Activity:
Lift every line from the entries that includes the word "ramp".

Excerpted records:
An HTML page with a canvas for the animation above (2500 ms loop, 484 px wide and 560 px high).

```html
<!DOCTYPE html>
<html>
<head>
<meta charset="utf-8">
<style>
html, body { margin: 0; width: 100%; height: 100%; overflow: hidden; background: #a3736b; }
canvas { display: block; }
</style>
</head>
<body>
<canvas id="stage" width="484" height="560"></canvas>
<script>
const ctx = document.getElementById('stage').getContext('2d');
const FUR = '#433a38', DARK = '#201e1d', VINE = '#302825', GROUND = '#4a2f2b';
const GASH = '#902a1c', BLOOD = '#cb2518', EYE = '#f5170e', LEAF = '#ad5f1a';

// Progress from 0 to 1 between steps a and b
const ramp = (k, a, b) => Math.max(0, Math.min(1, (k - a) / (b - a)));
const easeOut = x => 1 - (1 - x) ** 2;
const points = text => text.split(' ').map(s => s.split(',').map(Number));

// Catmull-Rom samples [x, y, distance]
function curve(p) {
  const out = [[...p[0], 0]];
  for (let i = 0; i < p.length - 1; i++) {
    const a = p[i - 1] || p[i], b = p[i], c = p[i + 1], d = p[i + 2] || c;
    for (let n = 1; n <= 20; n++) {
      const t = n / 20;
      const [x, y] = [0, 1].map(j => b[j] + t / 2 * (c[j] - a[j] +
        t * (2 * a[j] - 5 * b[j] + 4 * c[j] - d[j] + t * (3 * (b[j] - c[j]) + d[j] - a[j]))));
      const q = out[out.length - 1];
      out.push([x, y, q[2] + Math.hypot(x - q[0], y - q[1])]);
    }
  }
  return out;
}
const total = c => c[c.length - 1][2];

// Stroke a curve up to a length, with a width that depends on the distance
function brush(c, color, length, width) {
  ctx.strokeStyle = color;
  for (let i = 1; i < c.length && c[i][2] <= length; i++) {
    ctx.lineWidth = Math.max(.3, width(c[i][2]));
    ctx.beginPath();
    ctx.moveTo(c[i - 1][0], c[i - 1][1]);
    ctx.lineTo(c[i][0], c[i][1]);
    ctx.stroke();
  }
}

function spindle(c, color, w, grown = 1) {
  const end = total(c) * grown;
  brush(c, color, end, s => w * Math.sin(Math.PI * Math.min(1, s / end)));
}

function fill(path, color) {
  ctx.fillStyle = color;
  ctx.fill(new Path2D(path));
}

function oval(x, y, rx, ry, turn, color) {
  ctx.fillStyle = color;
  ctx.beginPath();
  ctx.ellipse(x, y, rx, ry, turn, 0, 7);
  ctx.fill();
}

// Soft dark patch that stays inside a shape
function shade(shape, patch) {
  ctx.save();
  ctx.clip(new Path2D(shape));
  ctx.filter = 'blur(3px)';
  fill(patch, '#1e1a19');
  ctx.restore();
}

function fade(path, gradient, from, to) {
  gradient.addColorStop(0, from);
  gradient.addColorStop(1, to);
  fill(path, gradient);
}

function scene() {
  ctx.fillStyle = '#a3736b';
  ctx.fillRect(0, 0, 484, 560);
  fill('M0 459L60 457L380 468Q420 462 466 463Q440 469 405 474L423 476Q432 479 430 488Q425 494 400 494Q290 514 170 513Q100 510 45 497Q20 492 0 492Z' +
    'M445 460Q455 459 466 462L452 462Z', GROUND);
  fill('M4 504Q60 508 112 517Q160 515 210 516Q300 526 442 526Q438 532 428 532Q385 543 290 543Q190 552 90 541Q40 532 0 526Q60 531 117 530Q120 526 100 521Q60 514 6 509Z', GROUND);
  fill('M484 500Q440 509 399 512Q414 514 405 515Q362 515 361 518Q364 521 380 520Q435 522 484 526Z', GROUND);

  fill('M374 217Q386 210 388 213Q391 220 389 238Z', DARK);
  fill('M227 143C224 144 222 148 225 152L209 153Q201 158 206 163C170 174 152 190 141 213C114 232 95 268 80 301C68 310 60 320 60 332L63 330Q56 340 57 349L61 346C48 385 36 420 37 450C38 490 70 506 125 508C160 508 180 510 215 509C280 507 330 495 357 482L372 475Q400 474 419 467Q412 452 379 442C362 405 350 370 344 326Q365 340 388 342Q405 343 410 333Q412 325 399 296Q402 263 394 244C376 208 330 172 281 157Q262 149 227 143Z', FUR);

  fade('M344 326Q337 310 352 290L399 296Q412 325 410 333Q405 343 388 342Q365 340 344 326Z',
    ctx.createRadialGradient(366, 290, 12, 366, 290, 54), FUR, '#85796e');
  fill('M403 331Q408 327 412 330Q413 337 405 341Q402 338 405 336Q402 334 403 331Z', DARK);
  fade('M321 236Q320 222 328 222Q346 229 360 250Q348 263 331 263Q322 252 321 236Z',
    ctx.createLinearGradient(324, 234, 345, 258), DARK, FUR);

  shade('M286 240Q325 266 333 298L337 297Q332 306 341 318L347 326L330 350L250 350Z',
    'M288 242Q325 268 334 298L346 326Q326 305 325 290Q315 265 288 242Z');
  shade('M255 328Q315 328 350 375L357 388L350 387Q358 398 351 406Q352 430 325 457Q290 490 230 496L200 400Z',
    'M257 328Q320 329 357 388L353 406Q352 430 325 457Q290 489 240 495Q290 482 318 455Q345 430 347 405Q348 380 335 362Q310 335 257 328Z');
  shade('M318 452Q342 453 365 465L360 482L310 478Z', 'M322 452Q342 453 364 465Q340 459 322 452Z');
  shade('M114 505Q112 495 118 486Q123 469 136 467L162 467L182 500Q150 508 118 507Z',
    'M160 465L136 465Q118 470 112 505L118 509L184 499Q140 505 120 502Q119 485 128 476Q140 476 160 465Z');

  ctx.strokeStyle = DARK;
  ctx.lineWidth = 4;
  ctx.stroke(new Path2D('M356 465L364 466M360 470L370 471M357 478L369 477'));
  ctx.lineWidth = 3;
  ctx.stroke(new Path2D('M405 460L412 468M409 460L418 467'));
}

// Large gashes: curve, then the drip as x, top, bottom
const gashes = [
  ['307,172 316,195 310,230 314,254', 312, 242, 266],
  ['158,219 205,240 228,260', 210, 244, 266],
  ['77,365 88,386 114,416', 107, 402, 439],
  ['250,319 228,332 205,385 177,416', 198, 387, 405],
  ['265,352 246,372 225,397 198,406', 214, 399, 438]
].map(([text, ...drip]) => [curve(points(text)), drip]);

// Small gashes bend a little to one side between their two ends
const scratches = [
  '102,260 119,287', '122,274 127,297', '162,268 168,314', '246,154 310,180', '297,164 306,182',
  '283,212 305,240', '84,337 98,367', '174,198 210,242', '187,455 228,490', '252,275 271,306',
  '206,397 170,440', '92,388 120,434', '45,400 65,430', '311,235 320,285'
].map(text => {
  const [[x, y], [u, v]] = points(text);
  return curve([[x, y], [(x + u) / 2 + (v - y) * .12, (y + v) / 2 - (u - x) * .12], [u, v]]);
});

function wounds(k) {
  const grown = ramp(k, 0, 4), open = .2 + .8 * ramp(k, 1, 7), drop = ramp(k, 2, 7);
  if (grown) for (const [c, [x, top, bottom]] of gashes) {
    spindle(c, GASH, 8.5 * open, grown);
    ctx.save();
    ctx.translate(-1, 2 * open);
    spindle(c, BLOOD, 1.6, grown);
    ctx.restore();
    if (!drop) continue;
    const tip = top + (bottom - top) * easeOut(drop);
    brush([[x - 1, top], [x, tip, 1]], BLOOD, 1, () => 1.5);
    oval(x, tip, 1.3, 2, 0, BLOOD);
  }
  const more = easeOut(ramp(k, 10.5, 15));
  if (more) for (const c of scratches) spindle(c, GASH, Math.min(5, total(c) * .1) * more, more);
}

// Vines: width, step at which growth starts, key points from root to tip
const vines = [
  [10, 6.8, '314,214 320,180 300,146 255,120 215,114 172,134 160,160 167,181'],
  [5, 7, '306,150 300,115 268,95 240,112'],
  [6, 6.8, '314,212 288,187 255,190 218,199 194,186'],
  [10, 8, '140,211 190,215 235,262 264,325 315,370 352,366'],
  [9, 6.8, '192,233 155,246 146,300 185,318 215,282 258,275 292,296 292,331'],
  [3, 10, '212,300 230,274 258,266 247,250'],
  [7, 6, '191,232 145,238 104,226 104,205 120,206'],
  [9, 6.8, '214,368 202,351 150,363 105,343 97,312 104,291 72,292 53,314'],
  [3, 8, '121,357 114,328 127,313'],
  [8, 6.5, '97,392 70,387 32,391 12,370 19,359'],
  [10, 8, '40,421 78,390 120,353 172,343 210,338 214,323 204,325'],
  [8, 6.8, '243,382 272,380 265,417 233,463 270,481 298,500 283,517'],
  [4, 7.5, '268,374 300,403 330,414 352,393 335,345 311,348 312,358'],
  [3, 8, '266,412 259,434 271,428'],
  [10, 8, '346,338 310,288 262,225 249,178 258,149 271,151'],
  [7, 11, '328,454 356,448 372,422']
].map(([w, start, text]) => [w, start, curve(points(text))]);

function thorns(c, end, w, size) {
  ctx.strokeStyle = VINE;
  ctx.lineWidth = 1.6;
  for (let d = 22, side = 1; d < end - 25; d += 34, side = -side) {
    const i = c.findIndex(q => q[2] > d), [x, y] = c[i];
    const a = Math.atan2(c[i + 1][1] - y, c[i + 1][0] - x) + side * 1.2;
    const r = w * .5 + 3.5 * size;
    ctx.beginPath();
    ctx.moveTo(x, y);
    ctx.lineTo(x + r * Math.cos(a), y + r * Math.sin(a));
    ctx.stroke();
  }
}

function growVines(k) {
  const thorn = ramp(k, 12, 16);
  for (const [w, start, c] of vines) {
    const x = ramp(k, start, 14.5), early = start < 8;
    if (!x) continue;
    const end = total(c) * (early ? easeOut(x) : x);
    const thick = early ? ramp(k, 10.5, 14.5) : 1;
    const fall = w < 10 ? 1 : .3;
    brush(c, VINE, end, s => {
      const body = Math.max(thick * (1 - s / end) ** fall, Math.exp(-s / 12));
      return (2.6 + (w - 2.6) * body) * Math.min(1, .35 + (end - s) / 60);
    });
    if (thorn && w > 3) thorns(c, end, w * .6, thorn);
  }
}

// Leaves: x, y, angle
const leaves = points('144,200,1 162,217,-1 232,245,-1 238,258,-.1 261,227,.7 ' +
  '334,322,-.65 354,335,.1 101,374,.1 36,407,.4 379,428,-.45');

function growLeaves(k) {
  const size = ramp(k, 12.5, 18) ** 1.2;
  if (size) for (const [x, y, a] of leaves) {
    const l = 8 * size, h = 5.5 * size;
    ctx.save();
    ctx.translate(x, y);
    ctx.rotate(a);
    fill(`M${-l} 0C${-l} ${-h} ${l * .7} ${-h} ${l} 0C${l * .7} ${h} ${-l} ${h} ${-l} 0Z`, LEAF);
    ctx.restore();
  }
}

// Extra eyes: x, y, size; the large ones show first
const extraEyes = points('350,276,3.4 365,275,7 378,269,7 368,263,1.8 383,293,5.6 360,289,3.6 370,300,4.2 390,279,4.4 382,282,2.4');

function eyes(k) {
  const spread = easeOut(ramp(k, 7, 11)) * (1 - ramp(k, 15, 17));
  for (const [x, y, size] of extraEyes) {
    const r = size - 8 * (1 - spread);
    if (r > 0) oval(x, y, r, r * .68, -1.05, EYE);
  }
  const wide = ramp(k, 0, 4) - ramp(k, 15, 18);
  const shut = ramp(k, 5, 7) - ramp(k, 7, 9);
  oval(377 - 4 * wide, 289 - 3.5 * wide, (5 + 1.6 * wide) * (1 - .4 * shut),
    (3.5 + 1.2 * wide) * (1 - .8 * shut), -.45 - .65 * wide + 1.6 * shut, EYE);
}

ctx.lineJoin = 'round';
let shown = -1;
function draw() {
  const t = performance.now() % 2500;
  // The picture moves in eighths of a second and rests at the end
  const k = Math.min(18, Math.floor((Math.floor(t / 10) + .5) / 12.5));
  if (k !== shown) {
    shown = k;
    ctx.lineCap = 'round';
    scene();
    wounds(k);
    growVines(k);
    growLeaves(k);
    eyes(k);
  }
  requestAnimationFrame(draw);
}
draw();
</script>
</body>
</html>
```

Answer for the task:
const ramp = (k, a, b) => Math.max(0, Math.min(1, (k - a) / (b - a)));
  const grown = ramp(k, 0, 4), open = .2 + .8 * ramp(k, 1, 7), drop = ramp(k, 2, 7);
  const more = easeOut(ramp(k, 10.5, 15));
  const thorn = ramp(k, 12, 16);
    const x = ramp(k, start, 14.5), early = start < 8;
    const thick = early ? ramp(k, 10.5, 14.5) : 1;
  const size = ramp(k, 12.5, 18) ** 1.2;
  const spread = easeOut(ramp(k, 7, 11)) * (1 - ramp(k, 15, 17));
  const wide = ramp(k, 0, 4) - ramp(k, 15, 18);
  const shut = ramp(k, 5, 7) - ramp(k, 7, 9);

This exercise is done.